July 24, 1915, the overturning of an excursion steamer on the Chicago River near Clark Street is a story of a horrible tragedy that killed 844 men, women, and children. Twenty-two whole families were wiped out and who was to blame? A true tale of Chicago politics, the Great Lakes shipping industry, a possible cover-up, and a courtroom drama with attorney Clarence Darrow.
Liar, Temptress, Soldier, Spy: Four Women Undercover in the Civil War by Karen Abbott, Nonfiction 973.785 Abb
A true story of four women, two pro-Confederacy and two pro-Union, all determined and willing to risk liberty and life for their cause.
Melissa – Technical Services
The Hot Zone by Richard Preston, Nonfiction 614.57 Pre
The Hot Zone by Richard Preston is simultaneously fascinating and terrifying. The term “hot zone” (in the biology field) means an area that is rampant with a virus. This book delves into the history of ebola outbreaks in Africa in the 80s and 90s, as well as its spread to the United States. Readers learn about how ebola is studied in laboratories, how it manifests itself in victims, the location of the first outbreak, how the virus migrated across continents, and what the four known strands do to the unfortunate people who catch them. The book reads like a thriller. Each new “character” that is introduced plays a key role in the research regarding ebola, and yet readers can’t help but wonder which researchers will die at the hands of the virus. At the close of the book, readers are left in awe of the world we inhabit. Despite all the technological and medical advances, there are still the most basic life forms yet undiscovered that can devastate the human race.
Brigitte – Circulation
Melancholia starring Kirsten Dunst and Charlotte Gainsbourg, DVD Melancholia
Melancholia tells the story of Justine and Claire, two very different women faced with the end of life on Earth. While their personal relationships blossom and fail, a meteor races through space, ready to destroy the world. Justine, played by Kirsten Dunst, is a smart but generally anxious woman who is constantly at odds with her sister Claire, played by Charlotte Gainsbourg. Claire has her life together, but with the impending doom of Earth her life falls apart. This movie is visually stunning and sure to leave you breathless.
Modern Romance by Aziz Ansari, New Nonfiction 306.7 Ans
Modern Romance by comedian Aziz Ansari explores dating in the modern age. Known for his stand-up comedy as well as his breakout role as Tom Haverford on NBC’s Parks and Recreation, Ansari questions how modern technology is impacting the dating lives of the single people of 2015. Funny and sweet, this book is a healthy mix of facts, advice, and comedy.
Hubbell – Circulation
Citizenfour produced and directed by Laura Poitras, New DVD 327.127 Citizenfour

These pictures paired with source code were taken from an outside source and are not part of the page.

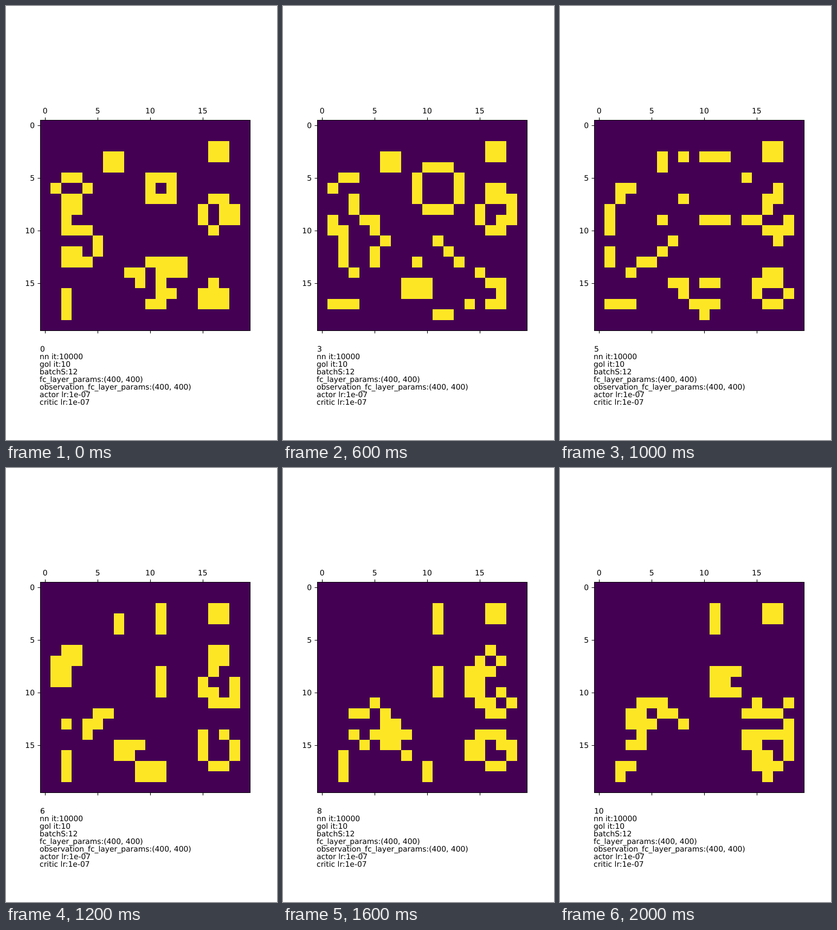
An HTML page for the animation above (8000 ms loop, 500 by 800 pixels).

```html
<!DOCTYPE html>
<html lang="en">
<head>
<meta charset="utf-8">
<title>Game of life</title>
<style>
  html, body { margin: 0; width: 100%; height: 100%; overflow: hidden; background: #fff; }
  svg { display: block; }
  text { font: 13.89px "DejaVu Sans", sans-serif; text-rendering: geometricPrecision; white-space: pre; }
</style>
</head>
<body>
<svg id="plot" width="500" height="800" viewBox="0 0 500 800">
  <rect x="63" y="210" width="388" height="388" fill="#440154"/>
  <path id="cells" fill="#fde725" shape-rendering="crispEdges"/>
  <path id="axes" fill="none" stroke="#000" stroke-width="1.11" stroke-linecap="butt"/>
  <text id="step" x="63" y="637"></text>
</svg>
<script>
const SIZE = 20, CELL = 19.4, STEP_MS = 200, STEPS = 10, LOOP_MS = 8000;
const $ = id => document.getElementById(id);

// One group per row; each character is a live column in base 36.
const seed = "//gh/67gh/67/23abc/14ac/23abcgh/23fhi/2fhi/234g/5/235/234abcd/89bcd/9bg/2bcfgh/2abfgh/2/";
const makeGrid = alive => Array.from({ length: SIZE }, (_, r) =>
  Array.from({ length: SIZE }, (_, c) => +alive(r, c)));

function evolve(grid) {
  const inside = i => i > 0 && i < SIZE - 1;   // border cells stay dead
  return makeGrid((r, c) => {
    if (!inside(r) || !inside(c)) return false;
    let n = -grid[r][c];
    for (let y = r - 1; y <= r + 1; y++)
      for (let x = c - 1; x <= c + 1; x++) n += grid[y][x];
    return n === 3 || (n === 2 && grid[r][c]);
  });
}

function cellPath(grid) {
  const edge = (origin, i) => Math.round(origin + i * CELL);
  let d = "";
  grid.forEach((row, r) => row.forEach((on, c) => {
    if (on) d += `M${edge(63, c)} ${edge(210, r)}H${edge(63, c + 1)}V${edge(210, r + 1)}H${edge(63, c)}Z`;
  }));
  return d;
}

function addText(x, y, text, anchor = "start") {
  const el = document.createElementNS("http://www.w3.org/2000/svg", "text");
  el.setAttribute("x", x);
  el.setAttribute("y", y);
  el.setAttribute("text-anchor", anchor);
  el.textContent = text;
  $("plot").append(el);
}

let axes = "M63.5 210.5H450.5V598.5H63.5Z";
for (let i = 0; i < SIZE; i += 5) {
  const offset = (i + 0.5) * 19.375;
  const x = Math.round(62.5 + offset) + 0.5, y = Math.round(210.25 + offset) + 0.5;
  axes += `M${x} 210.5v-5M${x} 598.5v5M63.5 ${y}h-5`;
  addText(62.5 + offset, 198, i, "middle");
  addText(53, Math.floor(y) + 5, i, "end");
}
$("axes").setAttribute("d", axes);

["nn it:10000", "gol it:10", "batchS:12", "fc_layer_params:(400, 400)",
 "observation_fc_layer_params:(400, 400)", "actor lr:1e-07", "critic lr:1e-07"]
  .forEach((line, i) => addText(62, 651 + 14 * i, line));

const rows = seed.split("/");
let grid = makeGrid((r, c) => rows[r].includes(c.toString(36)));
const paths = [];
for (let i = 0; i <= STEPS; i++) {
  paths.push(cellPath(grid));
  grid = evolve(grid);
}

let shown = -1;
function draw() {
  const step = Math.min(STEPS, Math.floor(performance.now() % LOOP_MS / STEP_MS));
  if (step !== shown) {
    shown = step;
    $("cells").setAttribute("d", paths[step]);
    $("step").textContent = step;
  }
  requestAnimationFrame(draw);
}
draw();
</script>
</body>
</html>
```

Citizenfour, winner of the 2014 Academy Award for Best Documentary, chronicles the story of ex-CIA whistleblower Ed Snowden. While working as an analyst for the CIA in 2013, Snowden leaked a trove of documents detailing the NSA’s warrantless collection of Americans’ phone calls, emails, and other communications. This documentary follows Snowden from his first meetings in Hong Kong with the journalists who broke the story, Glenn Greenwald and the film’s director Laura Poitras, to his eventual asylum in Russia. After several secret clandestine meetings, Greenwald wrote the first of many revelatory articles and Snowden became the target of an international manhunt. This first-hand account of Snowden’s decision to reveal the government’s controversial spying program is simultaneously riveting, emotional, and thought-provoking.